10. Statue of Zorrilla - Jose Zorrilla y moral was a Romantic poet and dramatist, born in Valladolid in 1817, and died in 1893. In 1889 he received the title of Poet Laureate. The statue was done by Aurelio Carretero and the Plaza de Zorrilla has little fountains and is located in one of the most prominent places in the city, beside the Campo Grande.
11. Campo Grande - These are large gardens between the train station and the Plaza de Zorrilla, which were made in the 16th century. It started as a neoclassic garden, but was then transformed in 1877 into a Romantic type of garden. The garden is full of trees, fountains, flowers, and sculptures.
12. Plaza Mayor and Town Hall - The Plaza Mayor of Valladolid is considered one of the most beautiful plazas in Spain. The old town center was destroyed in a fire in 1561 and King Felipe II decided to have a new town center built. The designers were Francisco de Salamanca and Juan Bautista de Toledo. The plaza has a rectangular plan with a lot of space and the buildings surrounding it have a uniformity of appearance and have arcades. The town hall was started in 1892 and was designed by the architects Antonio Iturralde and Enrique Repulles y Vargas. It has two lateral towers and a portico in front, with a big patio inside. The building has important paintings by prominent artists.
13. Military Cavalry Academy - The Academia Militar de Caballeria was started in 1852 in the city, but burned down in 1915. The new building was started soon after that event and its model was the Palace of Monterrey of Salamanca, with a Renaissance design. The building is extremely beautiful and impressive, and is across the street from the Plaza de Zorrila.
14. Teatro Calderon de la Barca - This is the most important theater in Valladolid and was constructed in 1863 by the architect Jeronimo Ortiz de Urbina. Its decoration was done under the direction of Augusto Ferri, who did the Teatro Real of Madrid. Many prominent artists also worked on the building decoration. The facade has a classical look and is one of the most beautiful theaters in Spain.
15. University Building - The University of Valladolid was started in 1346. The building was augmented in the 16th century and reformed in the 18th century. The facade is monumental and has the style of the most opulent and decorative Baroque. Fray Pedro de la Visitacion worked on the facade, with the sculptor antonio Tome and his sons Narciso and Diego. The statue of Theology is in the center of the facade, on top of the portal, flanked by coats of arms of the King and one of the university. The building's last remodeling took place in 1968.

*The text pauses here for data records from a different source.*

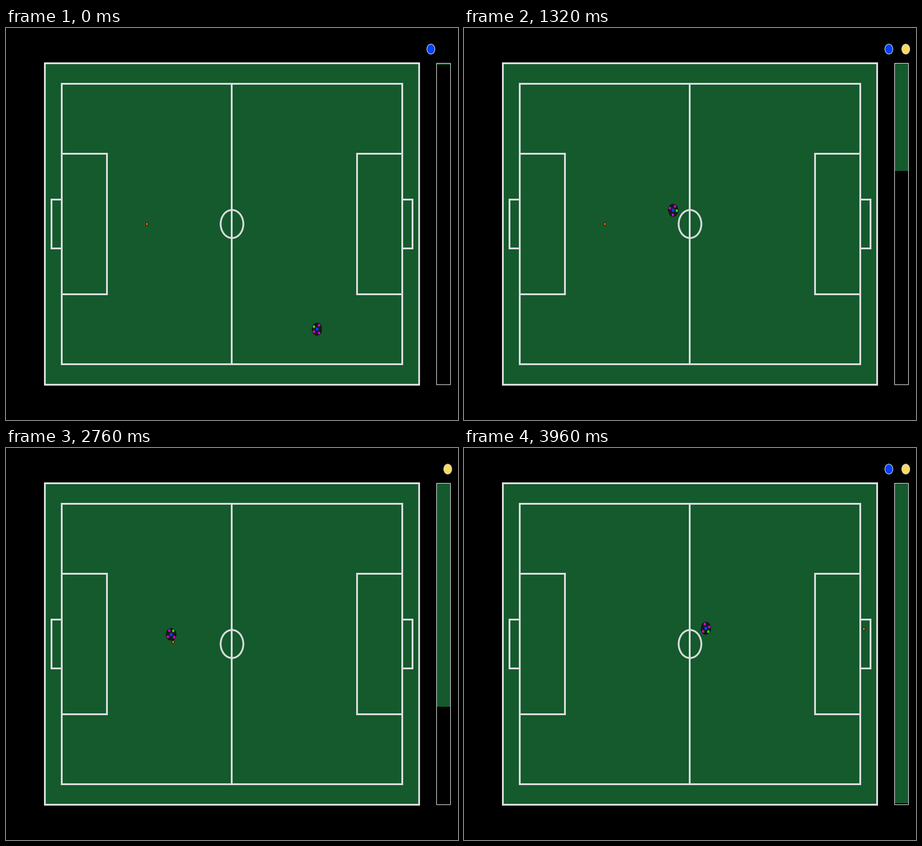
These frames come from a looping animation (750x650 px, 4.01 s). A matplotlib script:

```python
import numpy as np
import matplotlib.pyplot as plt
from matplotlib.animation import FuncAnimation
from matplotlib.patches import Ellipse, Polygon, Rectangle

W, H, DPI = 750, 650, 100
PX = 72 / DPI
STEP, LAST, LOOP = 20, 198, 4010
CX, CY = 375, 325
SX, SY = 565 / 15, 465 / 10      # pixels per metre
GREEN, LINE, BLUE, YELLOW = "#145a2d", "#dcdcdc", "#0040ff", "#fada5e"
PINK, LIME, ORANGE, DARK = "#dc00dc", "#39dc14", "#fd6a02", "#191919"

# key poses: ms, x, y, heading in degrees
KEYS = np.array([
    (0, 516.2, 499.4, 0), (780, 446, 420, 186), (1080, 390, 341.5, 206),
    (1320, 347, 302.3, 208), (2100, 243.3, 316.2, 194),
    (2760, 274, 309.3, 267), (3300, 359, 305, 400),
    (3540, 384, 296, 449), (3960, 401.3, 299, 525),
])
T, POSE = KEYS[:, 0], KEYS[:, 1:]
SLOPE = np.gradient(POSE, T, axis=0)
SLOPE[0] = 0                     # starts from rest
CATCH, KICK = 2120, 2900


def robot_pose(t):
    """Cubic Hermite interpolation between the key poses."""
    i = min(np.searchsorted(T, t, side="right") - 1, len(T) - 2)
    h = T[i + 1] - T[i]
    u = (t - T[i]) / h
    v = 1 - u
    return (v * v * (1 + 2 * u) * POSE[i] + u * u * (3 - 2 * u) * POSE[i + 1]
            + u * v * h * (v * SLOPE[i] - u * SLOPE[i + 1]))


def offset(x, y, dist, angle):
    a = np.radians(angle)
    return x + dist * SX * np.cos(a), y - dist * SY * np.sin(a)


def ball_pos(t, x, y, heading):
    """At rest, then carried by the robot, then rolling to the goal."""
    if t < CATCH:
        return CX - 3.75 * SX, CY
    if t < KICK:
        return offset(x, y, 0.282, heading + 22)
    return 444.3 + 0.332 * (t - 3300), 308.2 - 0.0124 * (t - 3300)


fig = plt.figure(figsize=(W / DPI, H / DPI), dpi=DPI, facecolor="black")
ax = fig.add_axes([0, 0, 1, 1])
ax.set(xlim=(0, W), ylim=(H, 0))
ax.axis("off")


def box(x0, y0, x1, y1, face="none", lw=3.0):
    return ax.add_patch(Rectangle((x0, y0), x1 - x0, y1 - y0, fc=face,
                                  ec=LINE, lw=lw * PX, joinstyle="miter",
                                  snap=False))


def oval(x, y, rx, ry, face, edge="none", lw=0.0, z=1):
    return ax.add_patch(Ellipse((x, y), 2 * rx, 2 * ry, fc=face, ec=edge,
                                lw=lw * PX, zorder=z))


# pitch
box(64.5, 58.5, 685.5, 591.5, GREEN)
box(92.5, 92.5, 657.5, 557.5)
ax.plot([374.5, 374.5], [92.5, 557.5], color=LINE, lw=3 * PX,
        solid_capstyle="butt", snap=False)
oval(CX, CY, 0.5 * SX, 0.5 * SY, "none", LINE, 3)
for edge, side in ((92.5, 1), (657.5, -1)):
    for depth, half in ((75, 116.5), (-17, 40.5)):
        x0, x1 = sorted((edge, edge + side * depth))
        box(x0, CY - half, x1, CY + half)

# time bar and lamps
fill = ax.add_patch(Rectangle((714.5, 58.5), 23, 0, fc=GREEN, lw=0))
box(714.5, 58.5, 737.5, 591.5, lw=1)
blue = oval(705, 35, 6.6, 8.2, BLUE, LINE, 1)
yellow = oval(733, 35, 6.6, 8.2, YELLOW, LINE, 1)

# robot and ball
ARC = np.linspace(25, 335, 40)
DOTS = {57.4: PINK, -57.4: PINK, 147.4: LIME, -147.4: PINK}
body = ax.add_patch(Polygon(np.zeros((3, 2)), closed=True, fc=DARK,
                            ec="black", lw=0.5 * PX, zorder=3))
hub = oval(0, 0, 2.4, 2.9, BLUE, z=4)
dots = [oval(0, 0, 1.9, 2.3, color, z=4) for color in DOTS.values()]
ball = oval(0, 0, 2.0, 2.5, ORANGE, "black", 0.7, z=5)


def update(k):
    n = min(k // 2, LAST)
    t = n * STEP
    x, y, heading = robot_pose(t)
    body.set_xy(np.column_stack(offset(x, y, 0.22, heading + ARC)))
    hub.set_center((x, y))
    for dot, angle in zip(dots, DOTS):
        dot.set_center(offset(x, y, 0.1625, heading + angle))
    ball.set_center(ball_pos(t, x, y, heading))
    fill.set_height(533 * (n + 1) / 200)
    blue.set_visible(not 1800 <= t < 3000)
    yellow.set_visible(t % 1000 >= 200)
    return [fill, blue, yellow, body, hub, ball, *dots]


anim = FuncAnimation(fig, update, frames=LOOP // 10, interval=10,
                     repeat=True, repeat_delay=0, cache_frame_data=False)
plt.show()
```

16. Palacio Real - The building was finished in 1527 by the architect Luis de Vega, royal architect of King Carlos V. The palace was first owned by Don Francisco de lo Cobos, the Marques de Camarasa and secretary to King Carlos V. The palace later passed to the Duque de Lerma, who sold it to King Felipe III. This king stayed in the palace in 1601 when his court was at Valladolid.
The city has 38 other churches and convents, so it is full of other cultural treasures. It is a place worth spending more time in.